--- YOUR OBJECTIVE ---
Each line in the records below that has the word "html" should be copied.

(Saved entries)

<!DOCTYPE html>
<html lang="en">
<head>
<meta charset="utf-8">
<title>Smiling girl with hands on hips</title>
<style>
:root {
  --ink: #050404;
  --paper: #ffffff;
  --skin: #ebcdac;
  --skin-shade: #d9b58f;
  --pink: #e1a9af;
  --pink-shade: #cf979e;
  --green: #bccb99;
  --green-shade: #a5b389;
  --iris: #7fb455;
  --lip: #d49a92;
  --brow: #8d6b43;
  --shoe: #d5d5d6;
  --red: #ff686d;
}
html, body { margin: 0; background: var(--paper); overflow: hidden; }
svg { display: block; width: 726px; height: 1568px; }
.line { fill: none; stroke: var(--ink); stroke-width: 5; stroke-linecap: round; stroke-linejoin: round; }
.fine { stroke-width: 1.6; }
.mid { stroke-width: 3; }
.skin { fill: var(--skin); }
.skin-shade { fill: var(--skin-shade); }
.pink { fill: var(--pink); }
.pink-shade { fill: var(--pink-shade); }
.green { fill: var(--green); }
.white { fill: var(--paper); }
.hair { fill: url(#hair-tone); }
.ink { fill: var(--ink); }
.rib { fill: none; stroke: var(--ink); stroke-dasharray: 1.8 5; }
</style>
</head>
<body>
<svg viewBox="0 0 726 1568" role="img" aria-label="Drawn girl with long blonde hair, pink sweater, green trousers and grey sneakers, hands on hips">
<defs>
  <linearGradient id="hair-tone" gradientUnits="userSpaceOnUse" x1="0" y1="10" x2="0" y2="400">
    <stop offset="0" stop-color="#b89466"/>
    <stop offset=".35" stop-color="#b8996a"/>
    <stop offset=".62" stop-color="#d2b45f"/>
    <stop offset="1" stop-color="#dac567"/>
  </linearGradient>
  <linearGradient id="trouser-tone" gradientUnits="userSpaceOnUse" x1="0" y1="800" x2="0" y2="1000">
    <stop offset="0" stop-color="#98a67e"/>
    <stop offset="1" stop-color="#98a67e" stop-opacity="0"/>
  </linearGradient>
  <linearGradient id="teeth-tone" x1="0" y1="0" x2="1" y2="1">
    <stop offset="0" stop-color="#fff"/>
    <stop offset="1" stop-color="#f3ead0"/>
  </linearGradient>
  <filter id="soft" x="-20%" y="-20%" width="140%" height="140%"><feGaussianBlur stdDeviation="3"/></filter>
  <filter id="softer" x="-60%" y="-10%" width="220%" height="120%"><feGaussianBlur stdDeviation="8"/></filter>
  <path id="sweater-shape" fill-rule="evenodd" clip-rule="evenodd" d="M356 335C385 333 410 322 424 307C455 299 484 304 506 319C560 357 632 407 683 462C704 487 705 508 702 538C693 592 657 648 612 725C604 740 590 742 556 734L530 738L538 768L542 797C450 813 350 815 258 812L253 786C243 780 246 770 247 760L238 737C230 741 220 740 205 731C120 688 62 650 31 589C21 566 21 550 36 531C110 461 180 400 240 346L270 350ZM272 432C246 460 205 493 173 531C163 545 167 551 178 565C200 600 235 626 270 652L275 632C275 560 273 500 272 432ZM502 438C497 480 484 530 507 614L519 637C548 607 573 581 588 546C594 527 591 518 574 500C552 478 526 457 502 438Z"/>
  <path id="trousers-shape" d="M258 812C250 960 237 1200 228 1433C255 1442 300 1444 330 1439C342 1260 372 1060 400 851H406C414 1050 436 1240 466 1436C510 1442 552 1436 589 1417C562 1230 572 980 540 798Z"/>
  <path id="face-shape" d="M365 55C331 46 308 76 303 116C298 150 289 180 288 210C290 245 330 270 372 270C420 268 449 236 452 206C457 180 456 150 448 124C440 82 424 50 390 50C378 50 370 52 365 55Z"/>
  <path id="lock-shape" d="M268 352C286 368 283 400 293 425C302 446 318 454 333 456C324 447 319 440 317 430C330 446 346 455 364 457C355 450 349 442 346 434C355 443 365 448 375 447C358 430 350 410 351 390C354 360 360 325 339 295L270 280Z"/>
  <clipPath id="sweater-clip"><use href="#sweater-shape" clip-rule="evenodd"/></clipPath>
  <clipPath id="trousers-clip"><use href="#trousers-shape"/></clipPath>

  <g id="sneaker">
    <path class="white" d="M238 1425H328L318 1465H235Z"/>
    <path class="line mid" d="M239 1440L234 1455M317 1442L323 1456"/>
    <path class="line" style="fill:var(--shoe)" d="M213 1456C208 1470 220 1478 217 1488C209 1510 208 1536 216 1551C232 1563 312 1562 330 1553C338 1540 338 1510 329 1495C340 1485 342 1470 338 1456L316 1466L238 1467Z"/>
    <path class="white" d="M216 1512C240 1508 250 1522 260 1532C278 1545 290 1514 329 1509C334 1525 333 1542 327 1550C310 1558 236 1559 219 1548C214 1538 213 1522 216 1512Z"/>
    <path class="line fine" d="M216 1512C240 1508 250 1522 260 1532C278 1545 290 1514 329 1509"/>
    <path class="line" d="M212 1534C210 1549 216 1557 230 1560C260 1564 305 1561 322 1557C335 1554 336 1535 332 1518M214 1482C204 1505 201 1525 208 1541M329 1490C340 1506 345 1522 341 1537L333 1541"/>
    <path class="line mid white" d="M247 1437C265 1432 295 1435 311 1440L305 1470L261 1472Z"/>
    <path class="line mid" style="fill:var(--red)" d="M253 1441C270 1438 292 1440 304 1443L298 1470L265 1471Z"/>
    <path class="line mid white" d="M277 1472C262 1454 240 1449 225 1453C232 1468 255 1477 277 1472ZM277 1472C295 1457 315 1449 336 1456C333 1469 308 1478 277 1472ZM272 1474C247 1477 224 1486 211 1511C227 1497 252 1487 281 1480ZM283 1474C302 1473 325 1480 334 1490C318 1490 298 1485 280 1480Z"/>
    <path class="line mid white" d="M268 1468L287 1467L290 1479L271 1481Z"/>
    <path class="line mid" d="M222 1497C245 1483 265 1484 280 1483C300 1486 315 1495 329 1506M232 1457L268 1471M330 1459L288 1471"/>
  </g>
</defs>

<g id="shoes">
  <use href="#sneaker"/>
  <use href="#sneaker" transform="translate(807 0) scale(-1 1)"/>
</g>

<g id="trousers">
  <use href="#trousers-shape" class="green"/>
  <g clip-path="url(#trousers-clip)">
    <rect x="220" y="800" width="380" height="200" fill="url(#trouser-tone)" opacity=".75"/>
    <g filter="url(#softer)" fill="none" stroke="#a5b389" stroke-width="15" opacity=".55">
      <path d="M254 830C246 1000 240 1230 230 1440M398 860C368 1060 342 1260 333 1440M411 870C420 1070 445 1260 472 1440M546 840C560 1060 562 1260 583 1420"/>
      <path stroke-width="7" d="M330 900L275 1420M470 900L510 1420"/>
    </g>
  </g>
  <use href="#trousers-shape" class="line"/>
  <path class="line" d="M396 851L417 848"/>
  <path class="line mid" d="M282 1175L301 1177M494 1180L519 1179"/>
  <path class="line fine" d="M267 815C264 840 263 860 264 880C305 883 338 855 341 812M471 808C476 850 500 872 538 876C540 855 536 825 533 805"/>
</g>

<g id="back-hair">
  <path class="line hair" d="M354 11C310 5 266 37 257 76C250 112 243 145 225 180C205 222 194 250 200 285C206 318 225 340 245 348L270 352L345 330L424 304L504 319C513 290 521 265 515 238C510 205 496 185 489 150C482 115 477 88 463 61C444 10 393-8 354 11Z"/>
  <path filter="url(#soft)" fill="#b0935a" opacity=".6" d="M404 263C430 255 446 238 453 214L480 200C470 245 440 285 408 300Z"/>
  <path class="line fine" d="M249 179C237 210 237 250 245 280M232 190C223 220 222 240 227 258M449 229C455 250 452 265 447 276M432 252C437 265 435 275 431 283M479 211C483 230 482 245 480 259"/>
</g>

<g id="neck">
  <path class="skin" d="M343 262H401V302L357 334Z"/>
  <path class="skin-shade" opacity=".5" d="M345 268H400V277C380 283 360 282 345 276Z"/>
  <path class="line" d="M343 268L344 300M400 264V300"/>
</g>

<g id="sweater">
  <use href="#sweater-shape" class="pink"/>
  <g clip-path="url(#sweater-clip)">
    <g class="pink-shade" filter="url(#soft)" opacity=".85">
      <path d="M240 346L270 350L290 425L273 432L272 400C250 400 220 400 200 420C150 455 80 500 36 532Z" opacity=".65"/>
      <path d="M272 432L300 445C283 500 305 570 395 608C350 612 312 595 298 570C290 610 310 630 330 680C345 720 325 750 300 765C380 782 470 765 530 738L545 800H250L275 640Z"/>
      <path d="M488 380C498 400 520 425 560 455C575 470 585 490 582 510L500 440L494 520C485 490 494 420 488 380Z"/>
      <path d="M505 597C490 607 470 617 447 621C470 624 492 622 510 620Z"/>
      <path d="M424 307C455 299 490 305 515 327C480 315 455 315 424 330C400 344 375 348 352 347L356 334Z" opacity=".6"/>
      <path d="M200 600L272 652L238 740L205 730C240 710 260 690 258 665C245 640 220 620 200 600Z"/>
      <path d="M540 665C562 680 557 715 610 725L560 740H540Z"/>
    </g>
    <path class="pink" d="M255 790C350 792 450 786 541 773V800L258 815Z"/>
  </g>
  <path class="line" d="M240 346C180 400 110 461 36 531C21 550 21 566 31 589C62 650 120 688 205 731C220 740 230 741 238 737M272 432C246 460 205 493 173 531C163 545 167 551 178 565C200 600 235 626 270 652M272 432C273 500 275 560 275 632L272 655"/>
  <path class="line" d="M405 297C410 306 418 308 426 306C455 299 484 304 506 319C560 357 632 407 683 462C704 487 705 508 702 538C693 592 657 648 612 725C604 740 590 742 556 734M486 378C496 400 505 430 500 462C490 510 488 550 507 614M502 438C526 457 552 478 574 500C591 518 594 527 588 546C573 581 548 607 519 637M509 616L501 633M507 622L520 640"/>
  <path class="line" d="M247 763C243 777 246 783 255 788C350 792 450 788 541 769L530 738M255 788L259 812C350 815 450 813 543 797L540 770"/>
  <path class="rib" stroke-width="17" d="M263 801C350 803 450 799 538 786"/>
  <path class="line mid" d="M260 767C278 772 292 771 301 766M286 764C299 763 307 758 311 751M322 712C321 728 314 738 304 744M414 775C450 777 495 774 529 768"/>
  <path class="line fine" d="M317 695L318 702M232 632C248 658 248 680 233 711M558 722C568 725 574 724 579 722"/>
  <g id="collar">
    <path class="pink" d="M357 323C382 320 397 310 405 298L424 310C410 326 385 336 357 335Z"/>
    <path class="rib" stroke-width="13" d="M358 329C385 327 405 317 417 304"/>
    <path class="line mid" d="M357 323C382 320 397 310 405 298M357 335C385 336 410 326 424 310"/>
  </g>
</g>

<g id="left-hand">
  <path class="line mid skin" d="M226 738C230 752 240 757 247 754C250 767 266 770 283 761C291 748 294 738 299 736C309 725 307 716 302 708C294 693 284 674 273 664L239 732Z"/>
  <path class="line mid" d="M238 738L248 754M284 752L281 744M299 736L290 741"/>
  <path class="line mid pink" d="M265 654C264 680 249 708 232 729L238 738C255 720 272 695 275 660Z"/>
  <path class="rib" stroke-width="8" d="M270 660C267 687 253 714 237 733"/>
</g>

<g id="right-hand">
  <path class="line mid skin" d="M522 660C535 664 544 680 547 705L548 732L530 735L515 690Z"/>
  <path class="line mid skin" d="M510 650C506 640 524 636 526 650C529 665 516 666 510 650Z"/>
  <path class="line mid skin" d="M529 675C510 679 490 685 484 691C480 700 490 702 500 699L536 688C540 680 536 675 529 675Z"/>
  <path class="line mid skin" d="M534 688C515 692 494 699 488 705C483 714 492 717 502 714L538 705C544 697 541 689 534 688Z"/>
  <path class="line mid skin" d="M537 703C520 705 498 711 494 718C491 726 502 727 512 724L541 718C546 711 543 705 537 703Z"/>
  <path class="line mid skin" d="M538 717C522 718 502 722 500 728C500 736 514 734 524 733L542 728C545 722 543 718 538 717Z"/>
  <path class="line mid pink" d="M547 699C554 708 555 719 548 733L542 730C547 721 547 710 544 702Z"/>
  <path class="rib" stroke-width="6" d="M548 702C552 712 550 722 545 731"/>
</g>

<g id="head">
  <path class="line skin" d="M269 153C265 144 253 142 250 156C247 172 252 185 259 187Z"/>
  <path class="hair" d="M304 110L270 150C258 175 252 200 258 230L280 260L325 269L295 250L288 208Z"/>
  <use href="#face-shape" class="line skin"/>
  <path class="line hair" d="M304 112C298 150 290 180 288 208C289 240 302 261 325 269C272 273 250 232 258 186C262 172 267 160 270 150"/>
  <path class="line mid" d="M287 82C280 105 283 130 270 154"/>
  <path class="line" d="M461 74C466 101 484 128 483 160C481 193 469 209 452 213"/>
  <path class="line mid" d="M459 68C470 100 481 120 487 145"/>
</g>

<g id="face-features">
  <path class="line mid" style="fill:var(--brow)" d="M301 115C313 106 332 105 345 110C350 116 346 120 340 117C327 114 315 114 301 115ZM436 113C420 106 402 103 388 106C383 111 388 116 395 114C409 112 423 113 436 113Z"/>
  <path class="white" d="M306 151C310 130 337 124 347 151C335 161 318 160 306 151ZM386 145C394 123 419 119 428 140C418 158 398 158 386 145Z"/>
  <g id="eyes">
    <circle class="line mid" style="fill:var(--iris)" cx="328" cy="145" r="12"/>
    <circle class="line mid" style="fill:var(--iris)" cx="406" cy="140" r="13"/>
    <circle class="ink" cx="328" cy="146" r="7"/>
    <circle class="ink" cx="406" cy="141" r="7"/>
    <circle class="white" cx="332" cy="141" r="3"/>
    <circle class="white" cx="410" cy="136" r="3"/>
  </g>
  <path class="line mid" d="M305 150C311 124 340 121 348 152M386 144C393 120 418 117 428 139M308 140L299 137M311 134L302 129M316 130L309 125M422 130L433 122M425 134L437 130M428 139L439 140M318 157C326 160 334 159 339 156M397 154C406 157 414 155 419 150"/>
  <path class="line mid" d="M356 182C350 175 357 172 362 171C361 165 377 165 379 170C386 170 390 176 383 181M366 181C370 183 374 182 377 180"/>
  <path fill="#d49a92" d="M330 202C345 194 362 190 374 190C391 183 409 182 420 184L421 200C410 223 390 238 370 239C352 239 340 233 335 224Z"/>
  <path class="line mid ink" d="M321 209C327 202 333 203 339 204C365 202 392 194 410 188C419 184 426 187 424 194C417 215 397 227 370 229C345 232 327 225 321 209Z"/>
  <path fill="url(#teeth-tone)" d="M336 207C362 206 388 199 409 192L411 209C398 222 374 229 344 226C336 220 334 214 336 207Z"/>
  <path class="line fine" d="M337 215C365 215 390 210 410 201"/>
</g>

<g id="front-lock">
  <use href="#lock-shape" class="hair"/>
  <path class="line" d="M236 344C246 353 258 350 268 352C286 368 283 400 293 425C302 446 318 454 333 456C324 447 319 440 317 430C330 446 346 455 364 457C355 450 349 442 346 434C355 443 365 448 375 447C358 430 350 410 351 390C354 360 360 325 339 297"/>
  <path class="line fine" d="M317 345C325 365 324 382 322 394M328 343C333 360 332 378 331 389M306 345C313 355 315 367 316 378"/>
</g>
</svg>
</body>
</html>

--- COMPLETED EXERCISE ---
<!DOCTYPE html>
<html lang="en">
html, body { margin: 0; background: var(--paper); overflow: hidden; }
</html>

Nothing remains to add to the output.